Steve Nash: Nash played 18 seasons in the National Basketball Association playing for Phoenix, Dallas and the Los Angeles Lakers. The Point Guard blossomed in the second half of his career, where he was a two-time MVP, three-time First Team All-NBA, eight-time All-Star and five-time Assists Leader. Nash won the Lou Marsh Trophy in 2005, and the Lionel Conacher Award three times (2002, 2005 & 2006), and he was inducted into the Naismith Basketball Hall of Fame in 2018.
The five new builders are:
Duncan Campbell: A teenage athlete from Winnipeg, Manitoba, Campbell broke his neck while diving at age 17, breaking his neck and paralyzing from the waist down. Campbell co-invented “murderball”, which morphed into wheelchair rugby. Nicknamed the “Quadfather”, Campbell was inducted into the BC Sports Hall of Fame in 2015.
Sheldon Kennedy: Kennedy had a ten-year career in the National Hockey League.

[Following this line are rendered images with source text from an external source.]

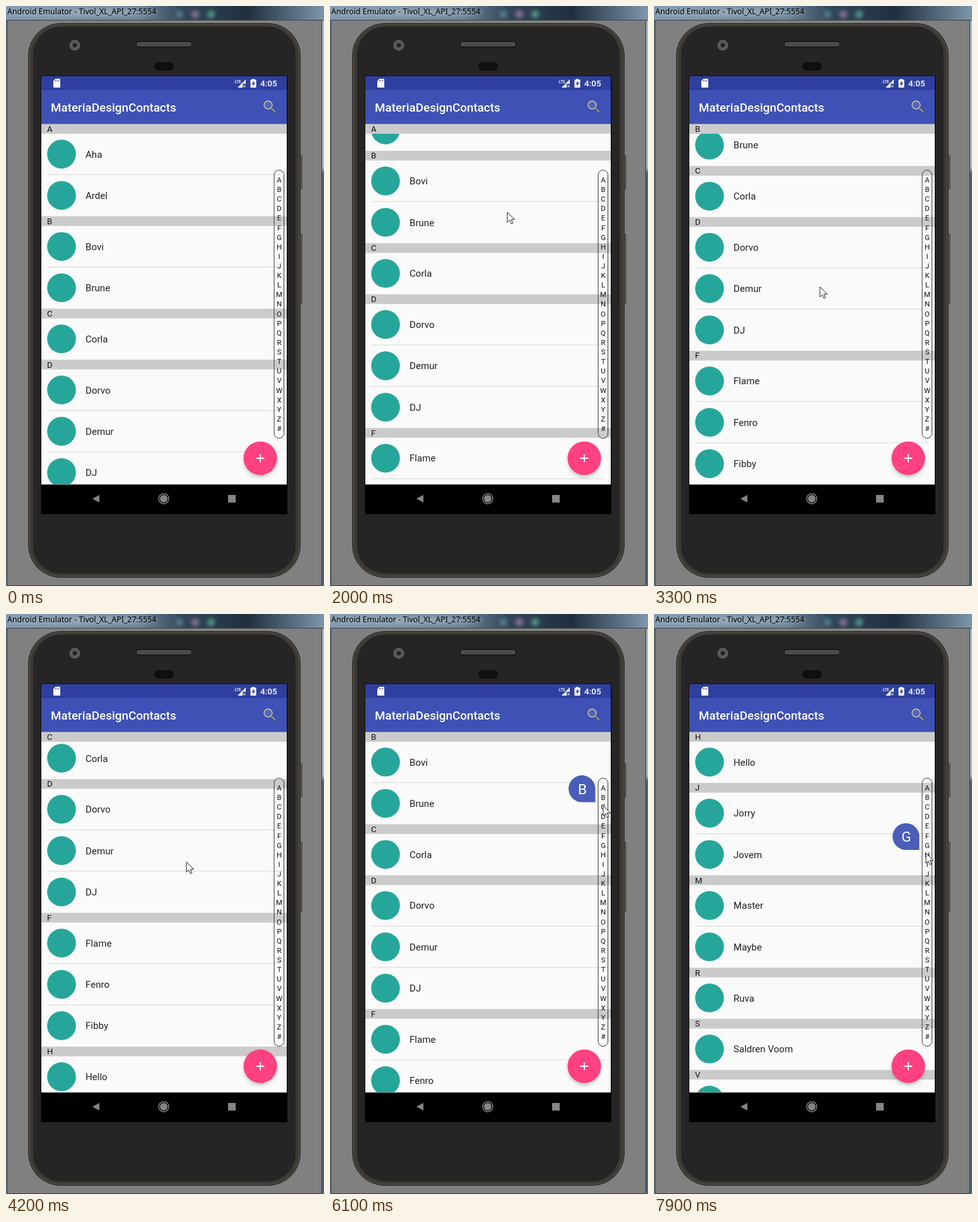
Recreate the animation shown at these times as an HTML page. Size 504 by 917 pixels, loop 8 s.

```html
<!DOCTYPE html>
<html lang="en">
<head>
<meta charset="utf-8">
<title>Contacts</title>
<style>
html, body { margin: 0; width: 100%; height: 100%; overflow: hidden; background: #808080; }
svg { display: block; }
text { font-family: Roboto, sans-serif; }
.caption { font: 12.4px 'Noto Sans', sans-serif; }
.name { font-size: 15.1px; fill: #212121; }
.head { font-size: 13.2px; fill: #111; }
.index { font-size: 11.3px; fill: #111; text-anchor: middle; }
</style>
</head>
<body>
<svg width="504" height="917" viewBox="0 0 504 917">
  <defs>
    <linearGradient id="glass">
      <stop offset="0" stop-color="#8399ad"/>
      <stop offset=".42" stop-color="#6b8195"/>
      <stop offset=".56" stop-color="#32465a"/>
      <stop offset=".76" stop-color="#1f2f3e"/>
      <stop offset="1" stop-color="#7d97ab"/>
    </linearGradient>
    <linearGradient id="edge" x2="0" y2="1">
      <stop offset=".26" stop-color="#a5bac9"/>
      <stop offset=".27" stop-color="#54687a"/>
    </linearGradient>
    <filter id="soft" x="-50%" y="-50%" width="200%" height="200%"><feGaussianBlur stdDeviation="3"/></filter>
    <clipPath id="bar"><rect width="504" height="22"/></clipPath>
    <clipPath id="view"><rect x="56" y="186" width="389" height="570.5"/></clipPath>
  </defs>

  <!-- window -->
  <rect width="504" height="917" fill="#808080"/>
  <rect width="504" height="22" fill="url(#glass)"/>
  <g clip-path="url(#bar)"><g filter="url(#soft)">
    <ellipse cx="120" cy="10" rx="122" ry="7" fill="#b4c3d0" opacity=".5"/>
    <circle cx="275" cy="13" r="5" fill="#5e8795"/>
    <circle cx="300" cy="13" r="6" fill="#8a7394"/>
    <circle cx="325" cy="13" r="6" fill="#4f9a86"/>
  </g></g>
  <text class="caption" x="2" y="13">Android Emulator - Tivol_XL_API_27:5554</text>
  <path d="M0 22.5H504" stroke="#38434e"/>
  <rect x="501" y="23" width="3" height="894" fill="url(#edge)"/>
  <path d="M.5 23V917" stroke="#6d7f90"/>
  <path d="M1.5 23V916.5H500.5V23" fill="none" stroke="#2c3238"/>

  <!-- phone -->
  <g fill="#5c5853" stroke="#45413d" stroke-width=".5">
    <rect x="464" y="236" width="5.5" height="54" rx="1.5"/>
    <rect x="464" y="360" width="5.5" height="111" rx="1.5"/>
  </g>
  <rect x="35.5" y="27.5" width="431" height="876" rx="51" fill="#3b3733" stroke="#302c29"/>
  <rect x="37.5" y="29.5" width="427" height="872" rx="49" fill="none" stroke="#5a554f"/>
  <rect x="44" y="34" width="414" height="862" rx="43" fill="#262424" stroke="#1c1a1a"/>
  <circle cx="109" cy="62" r="8" fill="#555251" stroke="#716d6a"/>
  <circle cx="109" cy="62" r="4.5" fill="#292728" stroke="#86817e"/>
  <rect x="206" y="56" width="89" height="9" rx="4.5" fill="#4c4a49" stroke="#111" stroke-width="1.5"/>
  <rect x="235" y="89" width="31" height="13" rx="6.5" fill="#100f0f"/>
  <rect x="55.5" y="110.5" width="390.5" height="693"/>
  <rect x="56" y="111" width="389" height="22" fill="#303f9f"/>
  <rect x="56" y="186" width="389" height="570.5" fill="#fafafa"/>

  <!-- contacts -->
  <g clip-path="url(#view)">
    <g id="list"></g>
    <rect x="56" y="186" width="389" height="16" fill="#cbcbcb"/>
    <text id="sticky" class="head" x="65" y="198.7"></text>
    <rect x="425" y="259.5" width="15.5" height="424" rx="7.75" fill="none" stroke="#333"/>
    <g id="index"></g>
    <circle cx="403" cy="718.5" r="25.5" opacity=".27" filter="url(#soft)"/>
    <circle cx="403" cy="715" r="26.5" fill="#ff4081"/>
    <path d="M396.5 715h13M403 708.500v13" stroke="#fff" stroke-width="1.8"/>
    <g id="bubble">
      <path d="M420.5 297.5H399.3A21.2 21.2 0 1 1 420.5 276.3Z" fill="#4a5db8"/>
      <text id="letter" x="400" y="284.5" font-size="22.5" fill="#fff" text-anchor="middle"></text>
    </g>
  </g>

  <!-- status bar and toolbar -->
  <rect x="56" y="133" width="389" height="53.5" fill="#3f51b5"/>
  <g fill="#fff">
    <path d="M78.5 115H85q1 0 1 1v12q0 1-1 1H76q-1 0-1-1V118.500Z"/>
    <path d="M78.5 117v2.5M81 117v2.5M83.5 117v2.5" stroke="#303f9f"/>
    <text x="362.5" y="121.5" font-size="6.3" font-weight="500">LTE</text>
    <path d="M367 129L380 116V123H375V129Z"/>
    <path d="M376 125l3.500 3.500m0-3.500l-3.500 3.500" stroke="#fff"/>
    <path d="M390.5 115h3v1.500h3V129h-9V116.500h3Z"/>
    <path d="M393 118l-3.500 5.500h2v3.500l3.500-5.500h-2Z" fill="#303f9f"/>
    <text x="403" y="127" font-size="13.5" font-weight="500">4:05</text>
    <text x="71" y="167" font-size="18.85" font-weight="500">MateriaDesignContacts</text>
  </g>
  <path d="M420.500 162l6 6" stroke="#55555f" stroke-width="3.5" stroke-linecap="round"/>
  <path d="M420.500 161.500l6 6" stroke="#aaa" stroke-width="1.5" stroke-linecap="round"/>
  <circle cx="415.5" cy="156.500" r="6.3" fill="#5566bd" stroke="#5a5a6c" stroke-width="2.4"/>
  <circle cx="415.5" cy="156.500" r="6.3" fill="none" stroke="#ccc" stroke-width="1.4"/>

  <!-- navigation -->
  <g fill="#858585">
    <path d="M137 779L148 773V785Z"/>
    <circle cx="250" cy="779" r="8" fill="none" stroke="#858585" stroke-width="1.5"/>
    <circle cx="250" cy="779" r="6"/>
    <rect x="352" y="773" width="12" height="12"/>
  </g>

  <path id="cursor" d="M0 0V16L3.700 12.600 6.200 18.400 8.800 17.300 6.300 11.600H11.500Z" fill="#fff" stroke="#222"/>
</svg>

<script>
const $ = id => document.getElementById(id);
const move = (id, x, y) => $(id).setAttribute("transform", `translate(${x} ${y})`);
const show = (id, on) => $(id).style.display = on ? "" : "none";

const LOOP = 8000, TICK = 100;
const TOP = 186.3, HEAD = 15.4, ROW = 65.35, STEP = 15.115;
const LETTERS = "ABCDEFGHIJKLMNOPQRSTUVWXYZ#";
const NAMES = ["Aha", "Ardel", "Bovi", "Brune", "Corla", "Dorvo", "Demur", "DJ",
  "Flame", "Fenro", "Fibby", "Hello", "Jorry", "Jovem", "Master", "Maybe",
  "Ruva", "Saldren Voom", "Vesto"];

// Each new initial opens a section; names inside one are split by a line.
const sections = [];
let bottom = 0, html = "";
for (const name of NAMES) {
  const key = name[0];
  if (sections.at(-1)?.key !== key) {
    sections.push({ key, y: bottom });
    html += `<rect x="56" y="${bottom}" width="389" height="${HEAD}" fill="#cbcbcb"/>
      <text class="head" x="65" y="${bottom + 12.4}">${key}</text>`;
    bottom += HEAD;
  } else {
    html += `<path d="M65 ${bottom - .5}H435" stroke="#d8d8d8"/>`;
  }
  const mid = bottom + ROW / 2;
  html += `<circle cx="88" cy="${mid - .3}" r="22.8" fill="#26a69a"/>
    <text class="name" x="126" y="${mid + 5.2}">${name}</text>`;
  bottom += ROW;
}
$("list").innerHTML = html;
$("index").innerHTML = [...LETTERS].map((c, i) =>
  `<text class="index" x="433" y="${279 + i * STEP}">${c}</text>`).join("");

const span = (t, from, to) => Math.min(1, Math.max(0, (t - from) / (to - from)));
const ease = p => (1 - Math.cos(Math.PI * p)) / 2;

// Pointer moves: start, end, x, y
const ENTER = 200, TOUCH = 5500;
const MOVES = [
  [200, 500, 254, 470], [900, 1200, 250, 433], [1200, 2000, 281, 326],
  [2000, 2500, 291, 235], [2500, 3300, 263, 444], [3300, 4200, 286, 392],
  [4200, 4900, 474, 305], [4900, 5300, 435, 284], [5500, 6100, 433, 303],
  [6500, 7900, 431, 378]
];
const pointer = t => MOVES.reduce(([x, y], [from, to, x2, y2]) => {
  const p = span(t, from, to);
  return [x + (x2 - x) * p, y + (y2 - y) * p];
}, [444, 214]);

// Two swipes on the list
const swipe = t => 225.6 * ease(span(t, 1007, 3103)) + 111 * ease(span(t, 3300, 4800));

function draw(now) {
  const t = Math.floor(now % LOOP / TICK) * TICK;
  const [x, y] = pointer(t);
  const touching = t >= TOUCH;
  let scroll = swipe(t);

  if (touching) {
    const i = Math.floor((y - 282) / STEP);
    scroll = sections.find(s => s.key >= LETTERS[i]).y;
    $("letter").textContent = LETTERS[i];
    move("bubble", 0, (i - 1) * STEP);
  }
  show("bubble", touching);
  move("list", 0, TOP - scroll);
  $("sticky").textContent = sections.filter(s => s.y <= scroll + .1).pop().key;
  show("cursor", t >= ENTER);
  move("cursor", x, y);
}
function loop() {
  draw(performance.now());
  requestAnimationFrame(loop);
}
loop();
</script>
</body>
</html>
```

Late in his career, he came forward with how he was sexually abused by his junior hockey coach. Following that admission, he raised awareness for sexual abuse victims, which included rollerblading across Canada. He was named to the Order of Hockey of Canada this year, and remains a leading advocate in fighting sexual abuse.
Judy Kent: Kent was a past President of Commonwealth Games Canada.
Willie O’Ree: O’Ree was the first black hockey player to reach the National Hockey League, participating in 41 Games with the Boston Bruins. The trailblazer from Fredericton, New Brunswick was chosen for the Hockey Hall of Fame in 2018.
Ross Powless: Powless was a Mohawk lacrosse player of Six Nations, and he helped build the sport across the country.
Canada’s Sports Hall of Fame has been in existence since 1955, and is currently housed in Calgary, Alberta. With this impending induction, the Hall will now house 681 Athletes and Builders. Due to COVID-19, the induction gala that would normally happen this fall, has been postponed until 2021.
We here at Notinhalloffame.com would like to congratulate the newest members of Canada’s Sports Hall of Fame.